* [What the task asks]
In the entries that follow, the line with "550V536Q95 525 104" opens the range and the line with "403Q427 398 436" closes it; repeat that range exactly, both lines included.

[Data for this exercise Boundary: Start]

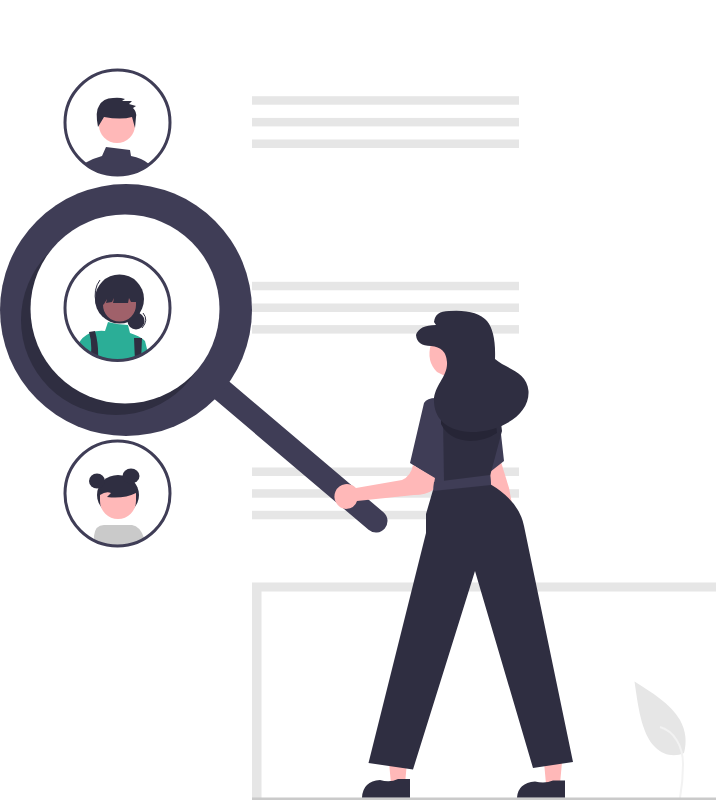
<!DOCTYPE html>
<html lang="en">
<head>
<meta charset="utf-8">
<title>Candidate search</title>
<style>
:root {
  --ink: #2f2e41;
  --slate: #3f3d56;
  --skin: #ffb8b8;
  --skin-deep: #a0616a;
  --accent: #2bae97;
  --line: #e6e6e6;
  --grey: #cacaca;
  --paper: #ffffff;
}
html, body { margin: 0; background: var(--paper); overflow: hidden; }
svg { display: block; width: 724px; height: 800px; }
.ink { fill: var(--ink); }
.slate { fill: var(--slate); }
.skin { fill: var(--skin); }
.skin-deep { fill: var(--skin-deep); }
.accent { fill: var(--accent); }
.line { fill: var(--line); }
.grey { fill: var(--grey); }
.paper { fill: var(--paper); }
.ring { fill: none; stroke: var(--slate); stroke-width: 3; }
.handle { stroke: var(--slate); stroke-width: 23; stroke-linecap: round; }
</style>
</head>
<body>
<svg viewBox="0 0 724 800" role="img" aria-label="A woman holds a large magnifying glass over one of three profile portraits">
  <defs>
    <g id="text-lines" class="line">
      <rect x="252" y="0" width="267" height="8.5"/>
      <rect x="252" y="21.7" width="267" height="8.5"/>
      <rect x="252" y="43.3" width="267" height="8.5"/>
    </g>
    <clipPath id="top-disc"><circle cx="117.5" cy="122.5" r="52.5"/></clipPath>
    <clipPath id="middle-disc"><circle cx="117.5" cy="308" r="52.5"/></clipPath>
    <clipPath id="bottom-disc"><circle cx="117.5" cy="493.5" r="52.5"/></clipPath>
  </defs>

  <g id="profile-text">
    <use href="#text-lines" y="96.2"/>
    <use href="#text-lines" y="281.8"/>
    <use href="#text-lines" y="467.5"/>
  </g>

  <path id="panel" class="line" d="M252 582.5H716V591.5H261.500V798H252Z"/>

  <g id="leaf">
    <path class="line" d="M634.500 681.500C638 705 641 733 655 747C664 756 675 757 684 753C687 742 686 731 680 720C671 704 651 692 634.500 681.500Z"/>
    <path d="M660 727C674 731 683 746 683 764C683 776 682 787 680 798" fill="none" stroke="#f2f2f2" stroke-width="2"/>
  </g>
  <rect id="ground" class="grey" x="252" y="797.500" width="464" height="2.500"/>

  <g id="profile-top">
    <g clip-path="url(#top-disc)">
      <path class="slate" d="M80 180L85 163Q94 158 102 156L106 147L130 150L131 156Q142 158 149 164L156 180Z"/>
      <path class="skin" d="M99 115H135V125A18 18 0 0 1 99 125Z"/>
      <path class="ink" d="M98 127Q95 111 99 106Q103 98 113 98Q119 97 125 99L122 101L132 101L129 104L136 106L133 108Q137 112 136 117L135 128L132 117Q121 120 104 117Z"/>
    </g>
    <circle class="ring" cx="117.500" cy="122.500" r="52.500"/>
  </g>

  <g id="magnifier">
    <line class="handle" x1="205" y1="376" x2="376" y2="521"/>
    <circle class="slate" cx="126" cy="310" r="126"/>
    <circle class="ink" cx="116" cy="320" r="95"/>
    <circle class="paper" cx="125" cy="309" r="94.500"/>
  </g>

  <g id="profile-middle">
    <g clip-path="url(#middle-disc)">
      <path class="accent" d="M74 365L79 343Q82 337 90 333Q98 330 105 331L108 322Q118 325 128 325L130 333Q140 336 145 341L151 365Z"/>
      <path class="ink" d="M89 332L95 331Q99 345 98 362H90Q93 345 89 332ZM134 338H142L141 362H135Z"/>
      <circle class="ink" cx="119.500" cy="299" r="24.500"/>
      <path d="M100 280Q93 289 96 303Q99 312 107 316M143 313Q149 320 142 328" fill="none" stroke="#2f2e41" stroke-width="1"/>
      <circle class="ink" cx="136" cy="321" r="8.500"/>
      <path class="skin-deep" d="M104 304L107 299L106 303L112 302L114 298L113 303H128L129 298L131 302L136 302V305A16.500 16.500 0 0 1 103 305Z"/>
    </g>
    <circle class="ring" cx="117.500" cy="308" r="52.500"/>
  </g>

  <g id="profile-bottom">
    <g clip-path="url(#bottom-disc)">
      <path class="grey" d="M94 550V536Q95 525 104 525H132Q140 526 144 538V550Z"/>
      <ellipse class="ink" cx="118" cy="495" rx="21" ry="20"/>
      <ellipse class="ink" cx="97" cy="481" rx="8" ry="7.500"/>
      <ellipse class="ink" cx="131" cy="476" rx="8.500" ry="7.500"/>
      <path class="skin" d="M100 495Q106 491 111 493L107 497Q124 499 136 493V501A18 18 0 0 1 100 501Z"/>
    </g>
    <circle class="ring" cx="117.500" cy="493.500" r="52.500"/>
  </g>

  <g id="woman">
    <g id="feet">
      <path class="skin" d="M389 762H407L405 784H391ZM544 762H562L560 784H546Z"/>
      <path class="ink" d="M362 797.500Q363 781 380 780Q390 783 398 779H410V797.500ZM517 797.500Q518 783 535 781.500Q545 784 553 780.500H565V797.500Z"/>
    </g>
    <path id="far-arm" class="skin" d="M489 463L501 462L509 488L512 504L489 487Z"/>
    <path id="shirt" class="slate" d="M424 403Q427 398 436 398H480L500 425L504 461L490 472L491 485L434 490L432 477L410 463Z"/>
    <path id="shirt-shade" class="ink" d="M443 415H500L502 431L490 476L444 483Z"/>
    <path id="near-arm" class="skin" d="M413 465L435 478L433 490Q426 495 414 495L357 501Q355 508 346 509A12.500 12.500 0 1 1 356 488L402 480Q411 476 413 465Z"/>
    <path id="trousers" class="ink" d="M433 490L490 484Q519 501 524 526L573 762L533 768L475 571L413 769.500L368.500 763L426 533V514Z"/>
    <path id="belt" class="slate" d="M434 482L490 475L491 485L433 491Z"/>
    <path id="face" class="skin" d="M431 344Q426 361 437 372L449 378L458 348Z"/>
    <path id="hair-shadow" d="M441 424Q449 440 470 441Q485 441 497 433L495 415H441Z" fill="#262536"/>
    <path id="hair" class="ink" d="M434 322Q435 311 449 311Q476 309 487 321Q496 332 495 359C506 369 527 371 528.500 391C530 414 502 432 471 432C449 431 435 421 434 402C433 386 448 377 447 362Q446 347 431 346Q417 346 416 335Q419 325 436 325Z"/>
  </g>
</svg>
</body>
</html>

[Data for this exercise Boundary: End]

* [Result]
      <path class="grey" d="M94 550V536Q95 525 104 525H132Q140 526 144 538V550Z"/>
      <ellipse class="ink" cx="118" cy="495" rx="21" ry="20"/>
      <ellipse class="ink" cx="97" cy="481" rx="8" ry="7.500"/>
      <ellipse class="ink" cx="131" cy="476" rx="8.500" ry="7.500"/>
      <path class="skin" d="M100 495Q106 491 111 493L107 497Q124 499 136 493V501A18 18 0 0 1 100 501Z"/>
    </g>
    <circle class="ring" cx="117.500" cy="493.500" r="52.500"/>
  </g>

  <g id="woman">
    <g id="feet">
      <path class="skin" d="M389 762H407L405 784H391ZM544 762H562L560 784H546Z"/>
      <path class="ink" d="M362 797.500Q363 781 380 780Q390 783 398 779H410V797.500ZM517 797.500Q518 783 535 781.500Q545 784 553 780.500H565V797.500Z"/>
    </g>
    <path id="far-arm" class="skin" d="M489 463L501 462L509 488L512 504L489 487Z"/>
    <path id="shirt" class="slate" d="M424 403Q427 398 436 398H480L500 425L504 461L490 472L491 485L434 490L432 477L410 463Z"/>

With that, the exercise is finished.